── Information supplied ──

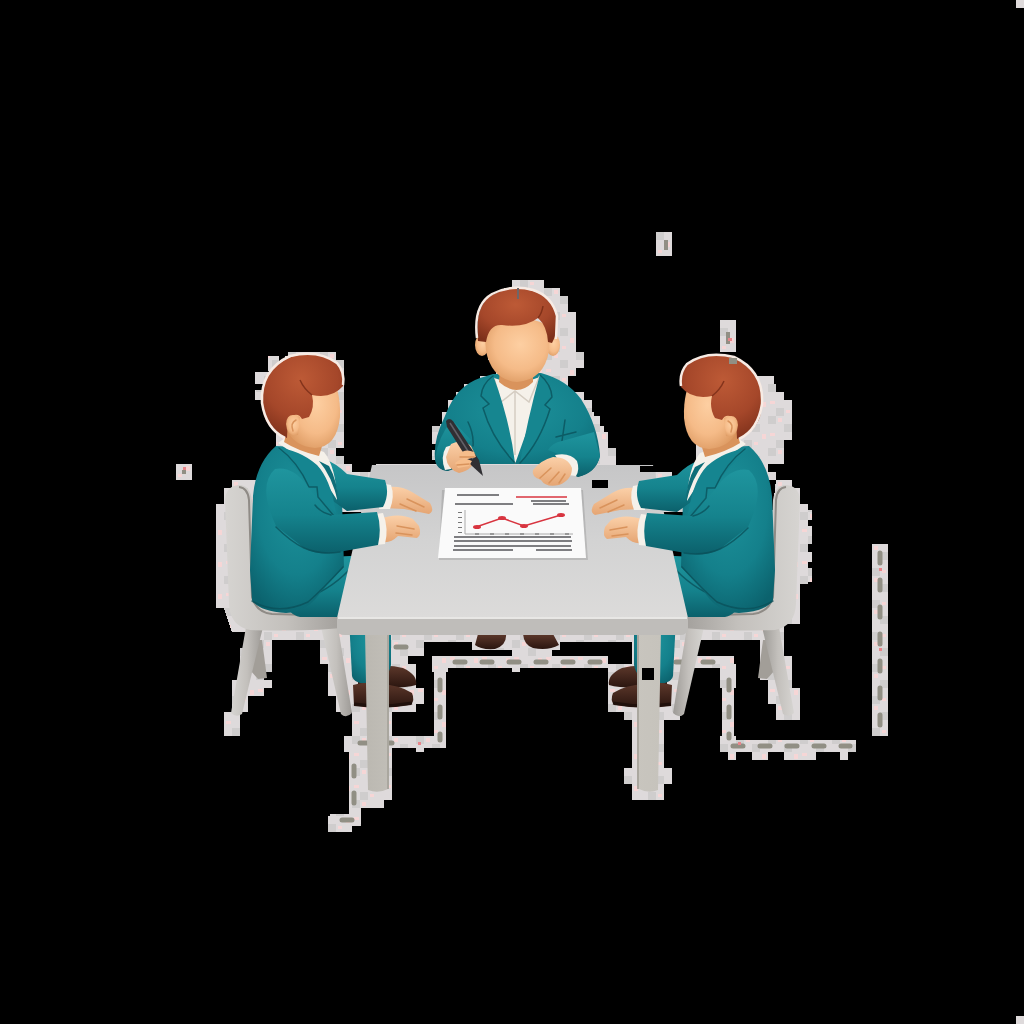
<!DOCTYPE html>
<html lang="en">
<head>
<meta charset="utf-8">
<title>Team meeting at a table</title>
<style>
:root{--ground:#000;--halo:#dedadb;--halo-pink:#f6d6d6;--halo-grey:#cfcdcd;--dash:#918f84;--teal:#14808b;--teal-dark:#0b5f69;--teal-deep:#0a4f58;--shirt:#f5f1ea;--skin:#f6bd8b;--skin-dark:#d9935c;--hair:#a8492a;--shoe:#40241b;--chair:#c9c6c2;--chair-dark:#a29e98;--paper:#fafafa;--ink:#55565a;--red:#d8343f}
html,body{margin:0;background:var(--ground);overflow:hidden}
svg{display:block;width:1024px;height:1024px}
.halo{fill:url(#haloTiles);shape-rendering:crispEdges}
.halo-line{fill:none;stroke:url(#haloTiles);stroke-width:12;shape-rendering:crispEdges}
.halo-edge{fill:none;stroke:url(#haloTiles);stroke-width:16;stroke-dasharray:10 6 18 8;shape-rendering:crispEdges}
.dashes{fill:none;stroke:var(--dash);stroke-width:5;stroke-linecap:round;stroke-dasharray:10 17}
.seam{fill:none;stroke:var(--teal-deep);stroke-width:1.5;stroke-linecap:round;opacity:.75}
.crease{fill:none;stroke:var(--skin-dark);stroke-width:1.5;stroke-linecap:round}
.rim{fill:none;stroke:#f7ebe4;stroke-width:2.5}
.ink{fill:none;stroke:var(--ink);stroke-width:1.5}
.red{fill:none;stroke:var(--red);stroke-width:1.5}
</style>
</head>
<body>
<svg viewBox="0 0 1024 1024" role="img" aria-label="Three people in teal suits meeting around a table with a chart">
<defs>
<pattern id="haloTiles" width="32" height="32" patternUnits="userSpaceOnUse">
<rect width="32" height="32" fill="var(--halo)"/>
<path d="M0 0h8v8h-8zM16 8h8v8h-8zM8 24h8v8h-8z" fill="var(--halo-grey)"/>
<path d="M10 2h4v4h-4zM26 18h4v5h-4zM2 17h5v3h-5zM18 26h4v3h-4z" fill="var(--halo-pink)"/>
</pattern>
<radialGradient id="hairShade" cx=".48" cy=".3" r=".75"><stop offset="0" stop-color="#bd5a36"/><stop offset=".6" stop-color="#a5472a"/><stop offset="1" stop-color="#7d301a"/></radialGradient>
<radialGradient id="faceShade" cx=".55" cy=".42" r=".65"><stop offset="0" stop-color="#fdcfa2"/><stop offset=".6" stop-color="#f5bb88"/><stop offset="1" stop-color="#dc9961"/></radialGradient>
<linearGradient id="handShade" x2="0" y2="1"><stop offset="0" stop-color="#fbd0a8"/><stop offset="1" stop-color="#e5a573"/></linearGradient>
<radialGradient id="jacketShade" cx=".5" cy=".35" r=".7"><stop offset="0" stop-color="#1d929b"/><stop offset=".6" stop-color="#14808b"/><stop offset="1" stop-color="#0b626d"/></radialGradient>
<linearGradient id="sleeveShade" x2="0" y2="1"><stop offset="0" stop-color="#1f959e"/><stop offset=".55" stop-color="#15838d"/><stop offset="1" stop-color="#0b606b"/></linearGradient>
<linearGradient id="topShade" x2="0" y2="1"><stop offset="0" stop-color="#c6c6c7"/><stop offset=".5" stop-color="#d3d3d3"/><stop offset="1" stop-color="#dcdbda"/></linearGradient>
<linearGradient id="legShade"><stop offset="0" stop-color="#bbb8b1"/><stop offset=".35" stop-color="#d5d2cc"/><stop offset="1" stop-color="#c6c3bc"/></linearGradient>
<linearGradient id="chairShade"><stop offset="0" stop-color="#d6d4d1"/><stop offset=".5" stop-color="#c3c0bc"/><stop offset="1" stop-color="#9d9a96"/></linearGradient>
<linearGradient id="shoeShade" x2="0" y2="1"><stop offset="0" stop-color="#5d382b"/><stop offset="1" stop-color="#2a150f"/></linearGradient>

<g id="sideSeated">
<g id="chair">
<path d="M249 640L262 640 267 678 258 679 250 670Z" fill="var(--chair-dark)"/>
<path d="M246 627H263L242 714Q236 718 231 713Z" fill="url(#chairShade)"/>
<path d="M321 627H338L352 713Q346 719 341 714Z" fill="url(#chairShade)"/>
<path d="M225 500Q226 486 239 485 250 485 252 500L256 597Q259 607 275 610L350 613V627Q310 632 250 630 230 626 229 604Z" fill="url(#chairShade)"/>
<path d="M239 487Q248 488 249 500L252 597Q256 612 272 614L350 616" fill="none" stroke="#8f8b86" stroke-width="2"/>
</g>
<g id="sideLegs">
<path d="M358 675Q375 661 403 668 418 675 416 685 400 690 358 686Z" fill="url(#shoeShade)"/>
<path d="M349 618H391V665Q388 681 370 684 354 684 352 676Z" fill="url(#jacketShade)"/>
<path d="M353 685Q366 681 380 684 400 685 412 693 415 700 411 705 382 710 354 706Z" fill="url(#shoeShade)"/>
<path d="M354 704Q383 708 412 703" fill="none" stroke="#20100b" stroke-width="3"/>
<path d="M302 575Q330 552 362 557L362 617H300Q275 611 302 575Z" fill="url(#sleeveShade)"/>
<path d="M300 601Q330 590 348 571" class="seam"/>
</g>
<path id="sideTorso" d="M276 446Q256 463 253 496L250 570 252 600Q258 611 286 613 309 612 322 590L344 567 342 500Q340 472 322 456L296 447Z" fill="url(#jacketShade)"/>
<path d="M252 601Q278 616 308 602 322 590 343 567" class="seam"/>
</g>

<g id="sideUpper">
<g id="farArm">
<path d="M382 488Q399 484 412 492L430 503Q435 511 429 514L404 509 384 508Z" fill="url(#handShade)"/>
<path d="M407 499L424 507M400 504L416 511" class="crease"/>
<path d="M380 483L391 485Q395 496 390 509L379 509Z" fill="var(--shirt)"/>
<path d="M322 458Q336 463 347 474L385 480Q390 494 383 507L347 511 326 496Z" fill="url(#sleeveShade)"/>
</g>
<path d="M278 443L285 438 324 452Q336 467 337 500L318 470Z" fill="var(--shirt)"/>
<path d="M275 447Q300 450 317 465 331 480 336 513L318 496 317 487 309 487Q296 464 275 447Z" fill="#158590"/>
<path d="M279 448Q298 462 309 487L317 487 318 497 334 516" class="seam"/>
<path d="M319 461L329 466Q338 482 338 502 332 476 319 461Z" fill="#0f6d78"/>
<g id="nearArm">
<path d="M379 519Q399 512 413 519L419 526Q422 535 417 538L398 536Q389 545 379 541Z" fill="url(#handShade)"/>
<path d="M397 526L414 529M396 533L412 535" class="crease"/>
<path d="M375 514L383 513Q389 529 385 544L375 545Z" fill="var(--shirt)"/>
<path d="M275 469Q293 466 307 486L331 515 377 512Q382 528 378 545L333 553Q315 555 304 548L276 526Q257 485 275 469Z" fill="url(#sleeveShade)"/>
<path d="M331 515Q320 512 315 505M276 527Q291 542 304 548 320 555 340 552" class="seam"/>
</g>
<g id="sideHead">
<path d="M288 428L324 440 319 456Q298 451 284 442Z" fill="var(--skin-dark)"/>
<path d="M292 380Q300 366 330 374 341 390 340 417 337 447 315 448 294 446 287 430Z" fill="url(#faceShade)"/>
<path d="M343 386Q346 364 323 356 291 349 272 370 257 388 264 416 270 432 287 438L288 418Q298 411 302 419L309 417Q315 407 312 395 332 399 343 386Z" fill="url(#hairShade)"/>
<path d="M312 395Q304 389 300 380" fill="none" stroke="#84341c" stroke-width="1.5"/>
<path d="M300 417Q287 411 286 424 287 437 298 435Z" fill="url(#faceShade)"/>
<path d="M296 420Q290 423 293 431" class="crease"/>
<path d="M285 438Q266 429 262 403 260 370 290 356 318 349 337 363 345 372 343 385" class="rim"/>
</g>
</g>
</defs>

<rect id="ground" width="1024" height="1024" fill="var(--ground)"/>

<g id="halos">
<path class="halo" d="M264 376h8v-8h8v-8h8v-8h48v8h8v88h-8v8h8v8h8v8h24v-8h72v-16h-8v-24h8v-16h8v-16h8v-8h16v-8h16v-16h-8v-8h-8v-8h8v-40h8v-8h8v-8h8v-8h32v8h16v8h8v16h8v40h8v16h-8v8h-8v16h16v8h8v16h8v16h8v16h8v24h56v8h16v8h24v-16h-8v-8h-8v-48h8v-24h8v-8h16v-8h40v8h8v8h8v8h8v40h-8v24h-8v16h-8v32h-500v-24h8v-16h8v-24h-8v-40h-8z"/>
<path class="halo" d="M224 488h8v-8h24v136h-8v-8h-32v-104h8zM224 608h128v24h-8v40h8v40h-16v-16h-8v-32h-8v-24h-48v32h-8v8h8v8h-8v8h-16v16h-8v24h-16v-24h8v-32h8v-32h8v-16h-16zM344 632h80v24h-16v8h8v24h8v16h-8v8h-24v88h-8v8h-24v-72h-8v-32h-8z"/>
<path class="halo" d="M776 480h16v8h8v16h8v80h-8v40h-16v32h8v32h8v32h-24v-16h-8v-24h-8v-40h-64v24h-8v24h-8v32h-16v-32h8v-48h-48v-24h136zM608 664h24v-32h56v56h-8v16h-16v64h8v16h-8v16h-32v-16h-8v-16h8v-48h-8v-8h-16z"/>
<path class="halo" d="M388 634h252v8h-80v8h-8v8h-40v-8h-40v-8h-84zM392 640h20v16h-20zM656 232h16v24h-16zM720 320h16v32h-16zM176 464h16v16h-16zM1016 0h8v8h-8zM1016 1016h8v8h-8z"/>
<path class="halo-edge" d="M263 400V380H276V364H292M224 510V598M766 376V416M804 510V582M440 460V420H456V396M596 460V420H580V396"/>
<path fill="var(--ground)" d="M248 452h8v8h-8zM768 464h8v8h-8zM345 450h24v10h-24zM656 464h16v8h-16zM368 468h-16v-4h16z"/>
</g>

<g id="trails">
<path class="halo-line" d="M608 662H440V742H355V820H330M672 662H728V746H856"/>
<path class="halo" d="M872 544h16v192h-16zM432 656h16v16h-16zM344 736h16v16h-16zM328 816h24v16h-24zM416 744h8v8h-8zM360 792h16v16h-16zM512 656h8v16h-8zM720 664h16v24h-16zM720 736h16v16h-16zM752 752h16v8h-16zM784 752h32v8h-32zM840 752h8v8h-8zM728 752h8v8h-8z"/>
<path class="dashes" d="M455 662H605M440 680V740M360 743H392M354 766V812M342 820H352M676 662H720M729 680V738M733 746H850M880 553V728M396 647h12"/>
<path d="M664 240h4v10h-4zM726 332h4v12h-4zM182 470h4v4h-4z" fill="var(--dash)"/>
<path d="M879 568h3v3h-3zM879 648h3v3h-3zM183 467h3v3h-3zM728 338h4v3h-4zM738 742h3v3h-3zM418 742h3v3h-3z" fill="#e9858a"/>
</g>

<g id="centreShoes" fill="url(#shoeShade)">
<path d="M478 634H506Q507 645 495 649 481 650 475 645ZM523 634H553L559 645Q548 651 533 648 524 645 523 634Z"/>
</g>

<use href="#sideSeated"/>
<use href="#sideSeated" transform="translate(1025 0) scale(-1 1)"/>

<g id="table">
<path d="M365 630H388V789Q378 794 368 790ZM638 630H661L658 790Q649 794 639 789Z" fill="url(#legShade)"/>
<path d="M388 634V789M638 634V789" stroke="#aaa79f" stroke-width="2"/>
<path d="M372 465H653L688 618H337Z" fill="url(#topShade)"/>
<path d="M337 617H688V629Q687 635 680 635H345Q337 635 337 629Z" fill="#bfbdba"/>
<path d="M338 618H687" stroke="#e8e7e5" stroke-width="2"/>
<path d="M592 480h16v8h-16zM640 466h16v6h-16zM642 668h12v12h-12z" fill="var(--ground)"/>
</g>

<g id="report">
<path d="M439 560H588L583 490H442Z" fill="#000" opacity=".12"/>
<path d="M445 488H581L586 558H438Z" fill="var(--paper)"/>
<path class="ink" d="M457 495H499M455 504H513M531 501H566M533 504H569M454 537H571M454 541H572M513 541H571M454 546H571M453 550H513M536 550H572"/>
<path class="red" d="M516 497H567"/>
<path d="M465 510V534H573" fill="none" stroke="#aaa" stroke-width="1"/>
<path d="M460 512V533" fill="none" stroke="#777" stroke-width="4" stroke-dasharray="1 4"/>
<path d="M475 534H570" fill="none" stroke="#999" stroke-width="2" stroke-dasharray="4 11"/>
<path class="red" d="M476 527L502 518 524 526 561 515"/>
<g fill="var(--red)"><ellipse cx="477" cy="527" rx="4" ry="2"/><ellipse cx="502" cy="518" rx="4" ry="2"/><ellipse cx="524" cy="526" rx="4" ry="2"/><ellipse cx="561" cy="515" rx="4" ry="2"/></g>
</g>

<g id="centrePerson">
<path d="M493 374L480 378Q456 386 445 416 433 440 435 459 437 470 448 471L468 464H566L577 477Q596 473 600 456 598 426 581 399 567 380 541 373Z" fill="url(#jacketShade)"/>
<path d="M494 378L516 385 540 377 535 408 515 464 498 412Z" fill="var(--shirt)"/>
<path d="M494 378L501 402 515 391 529 402 540 375M515 392V455" fill="none" stroke="#d5cdc2" stroke-width="1.5"/>
<path d="M493 375Q482 384 481 396L489 404 483 408Q492 439 515 463 510 421 493 375Z" fill="#168690"/>
<path d="M540 374Q551 384 552 397L545 405 550 409Q540 442 520 463 527 421 540 374Z" fill="#168690"/>
<path class="seam" d="M493 376Q482 384 481 396L489 404 483 408Q492 439 515 463M540 375Q551 384 552 397L545 405 550 409Q540 442 520 463M468 422Q474 434 473 446M565 420L562 441M556 437L576 432"/>
<path d="M562 441Q552 443 548 450L566 457 578 477Q596 473 600 456L594 432Z" fill="url(#sleeveShade)"/>
<path d="M435 459Q438 437 452 420L471 440 448 471Q436 470 435 459Z" fill="url(#sleeveShade)"/>
<path d="M555 455Q570 452 577 461 580 470 576 476L568 475Z" fill="var(--shirt)"/>
<path d="M553 457Q568 457 572 468 572 480 559 485 546 488 541 480 531 477 533 470 541 460 553 457Z" fill="url(#handShade)"/>
<path class="crease" d="M551 468L540 478M559 472L549 483M565 474L559 483"/>
<path d="M446 447Q440 457 445 470L451 469 455 444Z" fill="var(--shirt)"/>
<path d="M451 444Q462 438 471 446L476 456Q474 470 459 473 447 469 446 457Z" fill="url(#handShade)"/>
<path id="pen" d="M446 421Q449 417 453 421L479 460 483 476 471 465 447 427Z" fill="#302f33"/>
<path d="M450 423L473 459" stroke="#626168" stroke-width="1.5"/>
<path d="M459 454Q465 448 474 452L476 457 464 460ZM455 463Q463 456 472 461L469 466 458 468Z" fill="var(--skin)"/>
<path class="crease" d="M460 457L474 457M457 465L469 464"/>
<path d="M500 368H533V382Q517 398 499 382Z" fill="var(--skin-dark)"/>
<ellipse cx="482" cy="345" rx="7" ry="11" fill="url(#faceShade)"/>
<ellipse cx="553" cy="345" rx="7" ry="11" fill="url(#faceShade)"/>
<path d="M484 326Q515 309 550 326L549 351Q544 380 517 382 492 380 486 351Z" fill="url(#faceShade)"/>
<path d="M478 341Q474 306 492 295 512 284 533 291 551 296 557 316 558 333 552 343L548 342Q547 326 538 318 525 328 502 325 489 324 486 342Z" fill="url(#hairShade)"/>
<path d="M538 318Q542 313 543 306" fill="none" stroke="#803119" stroke-width="1.5"/>
<path class="rim" d="M477 338Q473 305 492 294 512 284 533 290 552 296 557 316L556 339"/>
<path d="M518 288V299" stroke="#6e6668" stroke-width="2"/>
</g>

<use href="#sideUpper"/>
<use href="#sideUpper" transform="translate(1024 1) scale(-1 1)"/>
<path d="M729 358h8v6h-8z" fill="var(--dash)"/>
</svg>
</body>
</html>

───

> Problem statement: Please give an exact copy of the entries above, from the line with "441Q552 443 548" down to the line with "455Q570 452 577", inclusive, and nothing else.

> Solution below:
<path d="M562 441Q552 443 548 450L566 457 578 477Q596 473 600 456L594 432Z" fill="url(#sleeveShade)"/>
<path d="M435 459Q438 437 452 420L471 440 448 471Q436 470 435 459Z" fill="url(#sleeveShade)"/>
<path d="M555 455Q570 452 577 461 580 470 576 476L568 475Z" fill="var(--shirt)"/>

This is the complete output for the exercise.